*** Opening of Extracted data ***

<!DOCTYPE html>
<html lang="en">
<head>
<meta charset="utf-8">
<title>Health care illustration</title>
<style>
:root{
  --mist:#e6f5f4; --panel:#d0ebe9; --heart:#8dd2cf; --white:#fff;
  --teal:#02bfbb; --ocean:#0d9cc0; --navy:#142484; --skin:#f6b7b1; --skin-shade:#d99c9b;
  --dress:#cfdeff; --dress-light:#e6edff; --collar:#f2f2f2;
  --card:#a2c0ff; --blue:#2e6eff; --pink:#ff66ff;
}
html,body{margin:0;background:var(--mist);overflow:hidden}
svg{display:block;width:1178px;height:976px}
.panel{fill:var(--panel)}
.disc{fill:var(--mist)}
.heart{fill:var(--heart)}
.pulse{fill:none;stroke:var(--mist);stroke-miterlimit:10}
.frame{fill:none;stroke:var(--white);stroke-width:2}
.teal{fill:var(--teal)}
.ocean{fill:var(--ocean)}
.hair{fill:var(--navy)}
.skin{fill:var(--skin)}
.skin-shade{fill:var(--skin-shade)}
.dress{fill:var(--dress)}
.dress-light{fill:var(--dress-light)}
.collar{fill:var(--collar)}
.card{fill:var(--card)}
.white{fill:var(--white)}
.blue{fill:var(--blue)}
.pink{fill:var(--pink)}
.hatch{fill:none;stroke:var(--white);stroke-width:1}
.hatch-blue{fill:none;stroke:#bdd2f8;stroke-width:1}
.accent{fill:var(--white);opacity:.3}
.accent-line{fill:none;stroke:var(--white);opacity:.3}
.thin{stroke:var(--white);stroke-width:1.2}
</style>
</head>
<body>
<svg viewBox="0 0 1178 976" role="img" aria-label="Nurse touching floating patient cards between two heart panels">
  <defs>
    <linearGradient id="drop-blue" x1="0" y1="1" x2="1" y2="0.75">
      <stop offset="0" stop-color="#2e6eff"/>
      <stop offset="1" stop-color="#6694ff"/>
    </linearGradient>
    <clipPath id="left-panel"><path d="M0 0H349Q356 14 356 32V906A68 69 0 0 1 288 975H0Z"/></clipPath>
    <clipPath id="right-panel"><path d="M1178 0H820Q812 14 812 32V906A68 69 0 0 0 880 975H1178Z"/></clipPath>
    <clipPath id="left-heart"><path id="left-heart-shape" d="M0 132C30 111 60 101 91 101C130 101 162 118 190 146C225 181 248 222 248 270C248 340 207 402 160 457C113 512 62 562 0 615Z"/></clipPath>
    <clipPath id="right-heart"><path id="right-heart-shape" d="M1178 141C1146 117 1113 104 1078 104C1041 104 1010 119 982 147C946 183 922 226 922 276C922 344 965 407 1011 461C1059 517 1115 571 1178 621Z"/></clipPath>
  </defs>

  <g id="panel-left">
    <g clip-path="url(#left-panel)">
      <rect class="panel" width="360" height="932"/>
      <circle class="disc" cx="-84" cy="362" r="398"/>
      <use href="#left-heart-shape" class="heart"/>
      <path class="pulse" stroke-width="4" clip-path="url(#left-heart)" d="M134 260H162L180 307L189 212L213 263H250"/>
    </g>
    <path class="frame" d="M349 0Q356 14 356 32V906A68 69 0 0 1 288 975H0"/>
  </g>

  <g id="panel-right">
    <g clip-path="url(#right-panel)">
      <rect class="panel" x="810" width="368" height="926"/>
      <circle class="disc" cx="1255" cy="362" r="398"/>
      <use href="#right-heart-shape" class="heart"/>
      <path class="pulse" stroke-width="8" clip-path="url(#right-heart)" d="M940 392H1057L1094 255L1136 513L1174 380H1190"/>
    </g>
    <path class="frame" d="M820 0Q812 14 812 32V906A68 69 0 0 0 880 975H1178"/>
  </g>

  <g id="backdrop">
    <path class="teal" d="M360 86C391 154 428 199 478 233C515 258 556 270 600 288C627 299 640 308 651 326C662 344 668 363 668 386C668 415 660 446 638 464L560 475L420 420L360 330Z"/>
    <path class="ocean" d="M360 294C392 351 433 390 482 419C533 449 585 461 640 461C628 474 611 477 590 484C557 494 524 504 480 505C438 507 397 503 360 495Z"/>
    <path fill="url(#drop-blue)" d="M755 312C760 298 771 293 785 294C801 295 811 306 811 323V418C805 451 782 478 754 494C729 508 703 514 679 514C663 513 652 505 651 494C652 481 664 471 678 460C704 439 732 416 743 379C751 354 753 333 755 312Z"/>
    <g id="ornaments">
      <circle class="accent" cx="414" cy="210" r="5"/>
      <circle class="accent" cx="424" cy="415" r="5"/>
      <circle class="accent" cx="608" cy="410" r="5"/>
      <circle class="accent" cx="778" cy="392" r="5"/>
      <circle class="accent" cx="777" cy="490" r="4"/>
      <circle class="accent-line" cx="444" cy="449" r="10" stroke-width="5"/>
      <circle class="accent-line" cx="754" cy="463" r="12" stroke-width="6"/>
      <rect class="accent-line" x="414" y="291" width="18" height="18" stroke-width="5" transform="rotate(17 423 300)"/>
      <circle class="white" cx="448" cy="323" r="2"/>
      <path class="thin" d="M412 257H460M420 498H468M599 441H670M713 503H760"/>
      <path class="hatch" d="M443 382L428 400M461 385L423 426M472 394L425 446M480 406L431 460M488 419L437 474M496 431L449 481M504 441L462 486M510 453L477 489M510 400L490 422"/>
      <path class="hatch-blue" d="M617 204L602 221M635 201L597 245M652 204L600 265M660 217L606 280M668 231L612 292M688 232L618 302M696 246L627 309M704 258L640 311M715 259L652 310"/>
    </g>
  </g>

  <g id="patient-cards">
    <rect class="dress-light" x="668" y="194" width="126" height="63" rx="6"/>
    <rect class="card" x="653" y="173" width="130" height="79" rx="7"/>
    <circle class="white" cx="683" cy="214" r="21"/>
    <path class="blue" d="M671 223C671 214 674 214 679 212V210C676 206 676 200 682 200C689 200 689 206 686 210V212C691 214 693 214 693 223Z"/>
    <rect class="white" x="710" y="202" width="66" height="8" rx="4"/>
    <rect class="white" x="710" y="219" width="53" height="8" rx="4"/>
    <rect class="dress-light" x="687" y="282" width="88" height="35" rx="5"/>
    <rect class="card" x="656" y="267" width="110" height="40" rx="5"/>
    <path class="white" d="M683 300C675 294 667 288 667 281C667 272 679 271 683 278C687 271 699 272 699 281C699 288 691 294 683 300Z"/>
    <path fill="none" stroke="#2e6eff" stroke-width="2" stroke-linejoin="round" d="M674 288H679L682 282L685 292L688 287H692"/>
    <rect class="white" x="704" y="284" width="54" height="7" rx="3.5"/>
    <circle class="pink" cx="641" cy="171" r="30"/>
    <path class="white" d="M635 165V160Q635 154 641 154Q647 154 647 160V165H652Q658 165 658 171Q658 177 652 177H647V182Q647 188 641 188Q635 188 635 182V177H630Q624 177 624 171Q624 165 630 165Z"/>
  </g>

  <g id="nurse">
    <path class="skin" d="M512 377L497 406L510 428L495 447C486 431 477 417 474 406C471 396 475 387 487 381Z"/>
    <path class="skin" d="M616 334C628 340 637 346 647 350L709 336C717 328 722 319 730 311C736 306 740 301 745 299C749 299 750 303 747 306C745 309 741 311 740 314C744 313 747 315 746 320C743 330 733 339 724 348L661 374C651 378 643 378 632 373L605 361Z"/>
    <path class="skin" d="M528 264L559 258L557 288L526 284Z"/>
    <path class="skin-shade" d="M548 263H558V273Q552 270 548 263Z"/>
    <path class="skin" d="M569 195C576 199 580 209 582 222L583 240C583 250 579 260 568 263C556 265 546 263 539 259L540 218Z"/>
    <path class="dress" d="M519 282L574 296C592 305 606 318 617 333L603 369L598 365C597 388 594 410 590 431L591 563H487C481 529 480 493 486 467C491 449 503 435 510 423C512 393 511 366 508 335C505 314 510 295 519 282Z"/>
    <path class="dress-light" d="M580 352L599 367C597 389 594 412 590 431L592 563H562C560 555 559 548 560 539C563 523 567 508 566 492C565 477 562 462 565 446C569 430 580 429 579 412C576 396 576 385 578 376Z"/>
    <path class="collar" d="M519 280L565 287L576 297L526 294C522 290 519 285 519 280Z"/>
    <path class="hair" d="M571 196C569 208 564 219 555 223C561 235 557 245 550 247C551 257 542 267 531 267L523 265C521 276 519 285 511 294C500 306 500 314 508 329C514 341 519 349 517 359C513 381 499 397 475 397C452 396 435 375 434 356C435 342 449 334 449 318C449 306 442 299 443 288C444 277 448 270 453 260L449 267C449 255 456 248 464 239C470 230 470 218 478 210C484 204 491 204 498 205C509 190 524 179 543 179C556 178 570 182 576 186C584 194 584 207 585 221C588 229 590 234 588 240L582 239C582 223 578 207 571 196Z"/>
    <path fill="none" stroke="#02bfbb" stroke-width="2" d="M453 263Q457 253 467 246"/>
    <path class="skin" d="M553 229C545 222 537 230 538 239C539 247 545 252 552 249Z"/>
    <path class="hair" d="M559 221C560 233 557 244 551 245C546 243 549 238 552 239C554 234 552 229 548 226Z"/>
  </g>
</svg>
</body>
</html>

*** Close of Extracted data ***

Exercise details —
Among the lines above, find those carrying the word "teal" and copy them out.

Response for this exercise —
  --teal:#02bfbb; --ocean:#0d9cc0; --navy:#142484; --skin:#f6b7b1; --skin-shade:#d99c9b;
.teal{fill:var(--teal)}
    <path class="teal" d="M360 86C391 154 428 199 478 233C515 258 556 270 600 288C627 299 640 308 651 326C662 344 668 363 668 386C668 415 660 446 638 464L560 475L420 420L360 330Z"/>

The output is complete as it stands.